### Aim of the exercise
Examine the entries below, count the lines holding the string "rows", and respond with the number only.

(Records from a dataset)
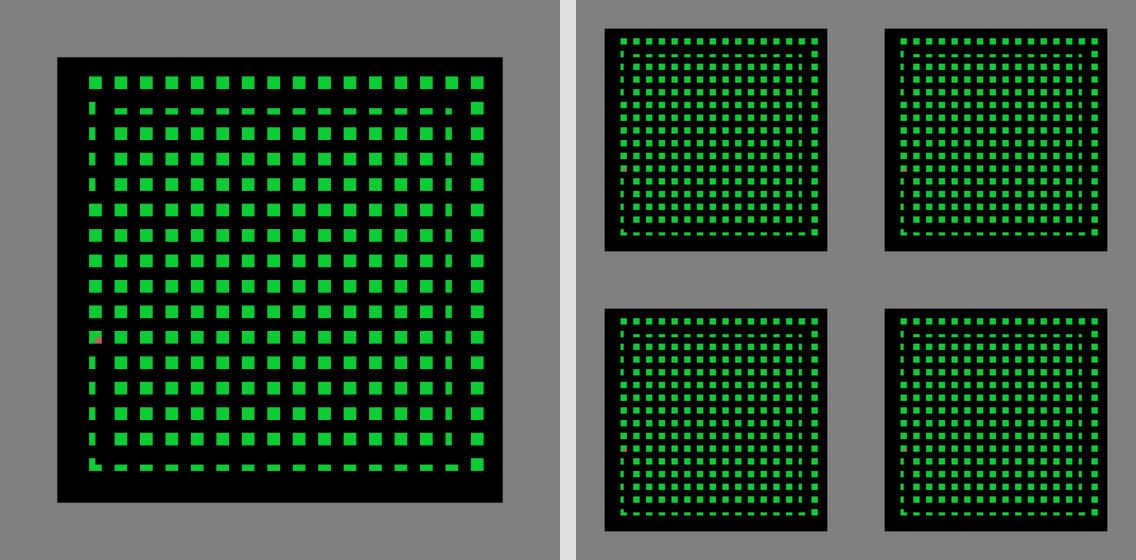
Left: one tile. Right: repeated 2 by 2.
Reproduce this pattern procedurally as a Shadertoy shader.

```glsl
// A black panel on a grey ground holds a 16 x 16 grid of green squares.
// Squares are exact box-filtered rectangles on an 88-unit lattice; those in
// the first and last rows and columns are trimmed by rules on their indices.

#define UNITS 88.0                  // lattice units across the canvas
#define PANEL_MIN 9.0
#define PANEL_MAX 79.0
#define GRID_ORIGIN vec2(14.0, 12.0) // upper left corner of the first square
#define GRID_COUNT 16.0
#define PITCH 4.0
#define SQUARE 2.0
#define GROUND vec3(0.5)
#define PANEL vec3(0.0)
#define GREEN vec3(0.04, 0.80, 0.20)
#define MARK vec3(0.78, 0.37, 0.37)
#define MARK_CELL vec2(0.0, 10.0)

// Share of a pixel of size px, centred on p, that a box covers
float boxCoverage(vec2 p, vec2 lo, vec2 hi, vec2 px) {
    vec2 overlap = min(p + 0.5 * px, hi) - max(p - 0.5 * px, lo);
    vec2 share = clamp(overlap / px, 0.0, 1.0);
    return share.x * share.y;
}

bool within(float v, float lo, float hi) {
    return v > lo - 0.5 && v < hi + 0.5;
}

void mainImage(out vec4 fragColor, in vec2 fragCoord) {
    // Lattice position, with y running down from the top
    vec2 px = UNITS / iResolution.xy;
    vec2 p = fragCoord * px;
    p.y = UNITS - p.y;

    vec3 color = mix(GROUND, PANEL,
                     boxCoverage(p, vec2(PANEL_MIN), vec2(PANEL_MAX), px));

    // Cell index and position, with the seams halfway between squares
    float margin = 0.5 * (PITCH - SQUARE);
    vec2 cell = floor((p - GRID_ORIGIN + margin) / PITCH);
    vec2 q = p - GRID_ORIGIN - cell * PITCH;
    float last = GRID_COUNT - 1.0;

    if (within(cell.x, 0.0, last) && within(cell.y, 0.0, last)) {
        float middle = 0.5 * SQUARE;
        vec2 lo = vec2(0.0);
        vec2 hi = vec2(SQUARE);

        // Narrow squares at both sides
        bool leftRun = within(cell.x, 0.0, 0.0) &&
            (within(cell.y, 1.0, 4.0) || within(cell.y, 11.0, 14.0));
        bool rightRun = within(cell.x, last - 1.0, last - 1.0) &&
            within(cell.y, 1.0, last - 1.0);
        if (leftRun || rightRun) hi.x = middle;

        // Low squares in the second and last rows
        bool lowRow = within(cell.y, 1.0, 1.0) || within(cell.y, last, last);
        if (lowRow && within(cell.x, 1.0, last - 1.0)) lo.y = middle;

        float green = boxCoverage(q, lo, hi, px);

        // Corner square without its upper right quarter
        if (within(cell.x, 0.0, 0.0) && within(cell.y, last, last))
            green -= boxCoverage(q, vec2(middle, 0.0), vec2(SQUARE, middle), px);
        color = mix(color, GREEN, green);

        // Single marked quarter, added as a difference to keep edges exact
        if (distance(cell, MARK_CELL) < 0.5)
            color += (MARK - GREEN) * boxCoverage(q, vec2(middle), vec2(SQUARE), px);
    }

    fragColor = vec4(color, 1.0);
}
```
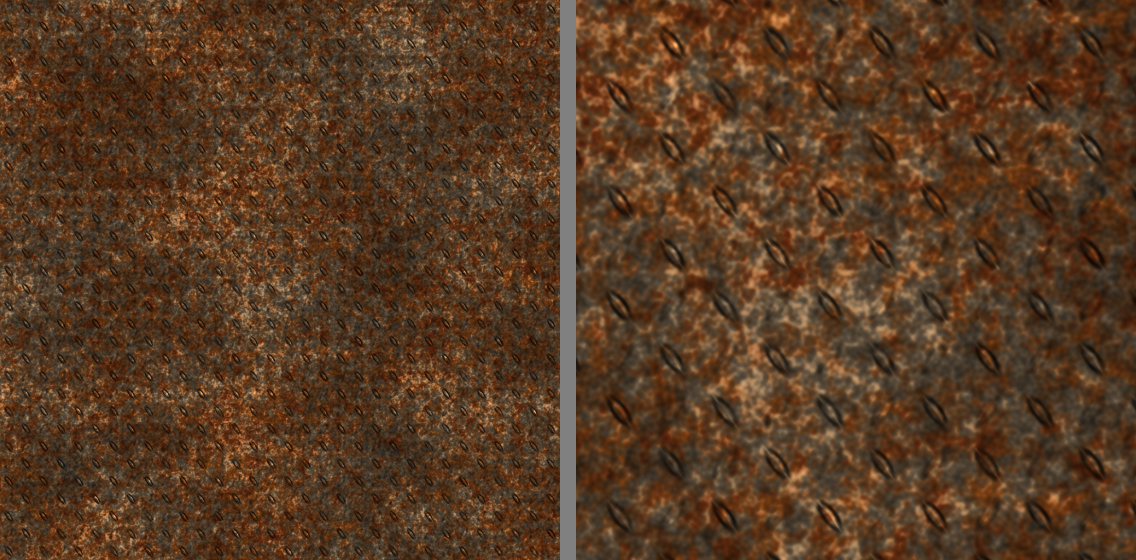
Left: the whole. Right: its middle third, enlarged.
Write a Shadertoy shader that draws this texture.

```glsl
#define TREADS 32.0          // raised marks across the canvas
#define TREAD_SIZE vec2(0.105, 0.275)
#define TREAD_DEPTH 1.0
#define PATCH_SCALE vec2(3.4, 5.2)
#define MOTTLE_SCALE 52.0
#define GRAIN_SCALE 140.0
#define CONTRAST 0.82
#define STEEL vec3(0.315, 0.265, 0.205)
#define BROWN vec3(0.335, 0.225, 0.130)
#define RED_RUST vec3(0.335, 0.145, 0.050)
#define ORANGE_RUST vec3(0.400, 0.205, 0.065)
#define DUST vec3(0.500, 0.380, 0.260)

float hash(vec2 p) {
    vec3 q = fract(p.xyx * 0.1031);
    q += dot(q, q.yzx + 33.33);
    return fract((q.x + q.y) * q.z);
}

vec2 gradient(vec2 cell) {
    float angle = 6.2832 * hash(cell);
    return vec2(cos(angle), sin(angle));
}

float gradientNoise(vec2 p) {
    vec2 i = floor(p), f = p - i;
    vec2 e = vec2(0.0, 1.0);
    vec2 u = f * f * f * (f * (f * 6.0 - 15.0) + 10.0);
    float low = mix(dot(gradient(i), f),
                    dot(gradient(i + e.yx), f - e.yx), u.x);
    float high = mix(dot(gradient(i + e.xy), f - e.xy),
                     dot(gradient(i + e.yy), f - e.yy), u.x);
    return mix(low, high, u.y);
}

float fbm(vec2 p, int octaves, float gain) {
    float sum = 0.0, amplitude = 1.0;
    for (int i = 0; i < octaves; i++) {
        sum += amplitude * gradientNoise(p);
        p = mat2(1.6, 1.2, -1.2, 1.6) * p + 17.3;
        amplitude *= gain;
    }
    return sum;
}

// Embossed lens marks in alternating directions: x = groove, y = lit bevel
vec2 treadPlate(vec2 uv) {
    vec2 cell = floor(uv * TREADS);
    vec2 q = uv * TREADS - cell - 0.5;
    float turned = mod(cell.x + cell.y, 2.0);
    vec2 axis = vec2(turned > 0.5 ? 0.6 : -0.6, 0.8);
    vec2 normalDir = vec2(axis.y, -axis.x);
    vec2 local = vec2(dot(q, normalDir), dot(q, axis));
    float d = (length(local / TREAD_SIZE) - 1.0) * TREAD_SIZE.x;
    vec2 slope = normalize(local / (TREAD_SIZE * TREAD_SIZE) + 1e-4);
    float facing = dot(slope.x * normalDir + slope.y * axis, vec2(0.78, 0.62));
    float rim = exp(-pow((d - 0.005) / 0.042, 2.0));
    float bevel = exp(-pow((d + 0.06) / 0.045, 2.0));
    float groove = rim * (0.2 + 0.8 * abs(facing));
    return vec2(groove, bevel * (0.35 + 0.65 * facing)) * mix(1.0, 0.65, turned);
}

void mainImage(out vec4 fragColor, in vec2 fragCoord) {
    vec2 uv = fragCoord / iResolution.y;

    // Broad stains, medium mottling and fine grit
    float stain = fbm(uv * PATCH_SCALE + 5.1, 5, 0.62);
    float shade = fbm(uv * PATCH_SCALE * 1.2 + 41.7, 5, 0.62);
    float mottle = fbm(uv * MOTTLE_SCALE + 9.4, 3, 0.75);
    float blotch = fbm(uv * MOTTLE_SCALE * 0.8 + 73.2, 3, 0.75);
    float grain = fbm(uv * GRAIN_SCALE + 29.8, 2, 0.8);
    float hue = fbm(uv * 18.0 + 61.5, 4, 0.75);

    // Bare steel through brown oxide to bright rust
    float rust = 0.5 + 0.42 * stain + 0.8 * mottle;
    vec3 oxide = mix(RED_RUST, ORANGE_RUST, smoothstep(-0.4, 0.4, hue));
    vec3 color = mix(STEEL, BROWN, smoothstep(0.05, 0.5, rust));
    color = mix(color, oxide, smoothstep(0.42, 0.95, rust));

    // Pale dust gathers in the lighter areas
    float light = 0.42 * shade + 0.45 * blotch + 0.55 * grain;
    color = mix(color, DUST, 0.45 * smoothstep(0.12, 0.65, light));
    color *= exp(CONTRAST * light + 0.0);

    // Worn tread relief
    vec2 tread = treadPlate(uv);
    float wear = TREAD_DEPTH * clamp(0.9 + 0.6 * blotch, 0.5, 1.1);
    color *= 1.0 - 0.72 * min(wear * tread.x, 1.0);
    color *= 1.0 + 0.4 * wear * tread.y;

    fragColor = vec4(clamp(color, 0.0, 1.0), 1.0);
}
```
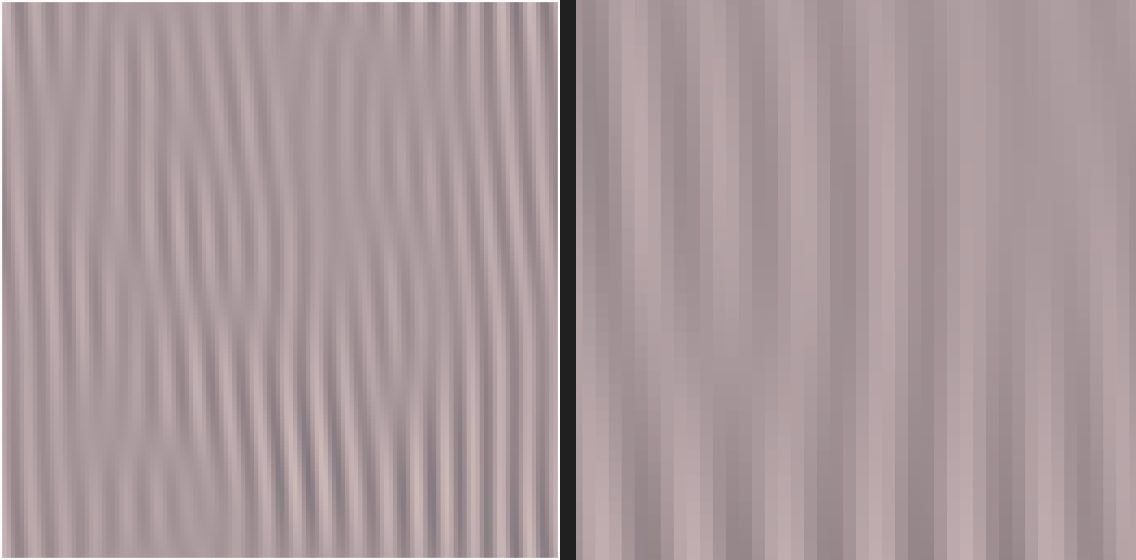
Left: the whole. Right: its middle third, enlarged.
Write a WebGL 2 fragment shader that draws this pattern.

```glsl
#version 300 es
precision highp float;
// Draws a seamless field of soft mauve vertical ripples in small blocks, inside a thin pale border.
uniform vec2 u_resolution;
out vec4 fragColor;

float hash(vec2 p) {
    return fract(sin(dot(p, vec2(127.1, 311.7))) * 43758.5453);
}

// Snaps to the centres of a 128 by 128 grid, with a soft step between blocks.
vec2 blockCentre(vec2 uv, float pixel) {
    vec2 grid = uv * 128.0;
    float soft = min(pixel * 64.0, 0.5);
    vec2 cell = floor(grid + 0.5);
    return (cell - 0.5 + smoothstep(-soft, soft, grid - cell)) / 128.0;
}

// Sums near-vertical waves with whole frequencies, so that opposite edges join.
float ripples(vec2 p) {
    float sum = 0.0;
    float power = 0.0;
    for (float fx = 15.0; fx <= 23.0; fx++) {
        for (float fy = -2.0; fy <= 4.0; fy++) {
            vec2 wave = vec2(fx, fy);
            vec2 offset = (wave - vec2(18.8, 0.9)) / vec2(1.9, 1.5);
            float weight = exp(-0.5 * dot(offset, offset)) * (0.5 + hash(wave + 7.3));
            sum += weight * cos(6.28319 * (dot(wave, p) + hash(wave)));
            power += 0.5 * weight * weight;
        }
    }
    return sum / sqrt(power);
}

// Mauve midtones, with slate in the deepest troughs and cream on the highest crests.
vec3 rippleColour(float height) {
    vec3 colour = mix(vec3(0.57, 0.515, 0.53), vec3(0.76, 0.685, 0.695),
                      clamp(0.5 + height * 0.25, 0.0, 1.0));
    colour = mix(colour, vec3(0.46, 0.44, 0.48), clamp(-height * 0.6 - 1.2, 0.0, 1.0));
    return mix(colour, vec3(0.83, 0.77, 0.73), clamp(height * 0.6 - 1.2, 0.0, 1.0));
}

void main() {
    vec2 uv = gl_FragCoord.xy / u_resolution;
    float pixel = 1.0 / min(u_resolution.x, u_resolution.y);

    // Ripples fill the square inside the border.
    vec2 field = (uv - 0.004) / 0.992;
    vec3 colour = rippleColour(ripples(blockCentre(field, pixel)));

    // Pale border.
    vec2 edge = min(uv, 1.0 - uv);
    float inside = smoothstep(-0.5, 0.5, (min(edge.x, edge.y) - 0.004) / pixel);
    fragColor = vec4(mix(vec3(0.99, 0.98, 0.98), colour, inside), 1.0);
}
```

### Result
2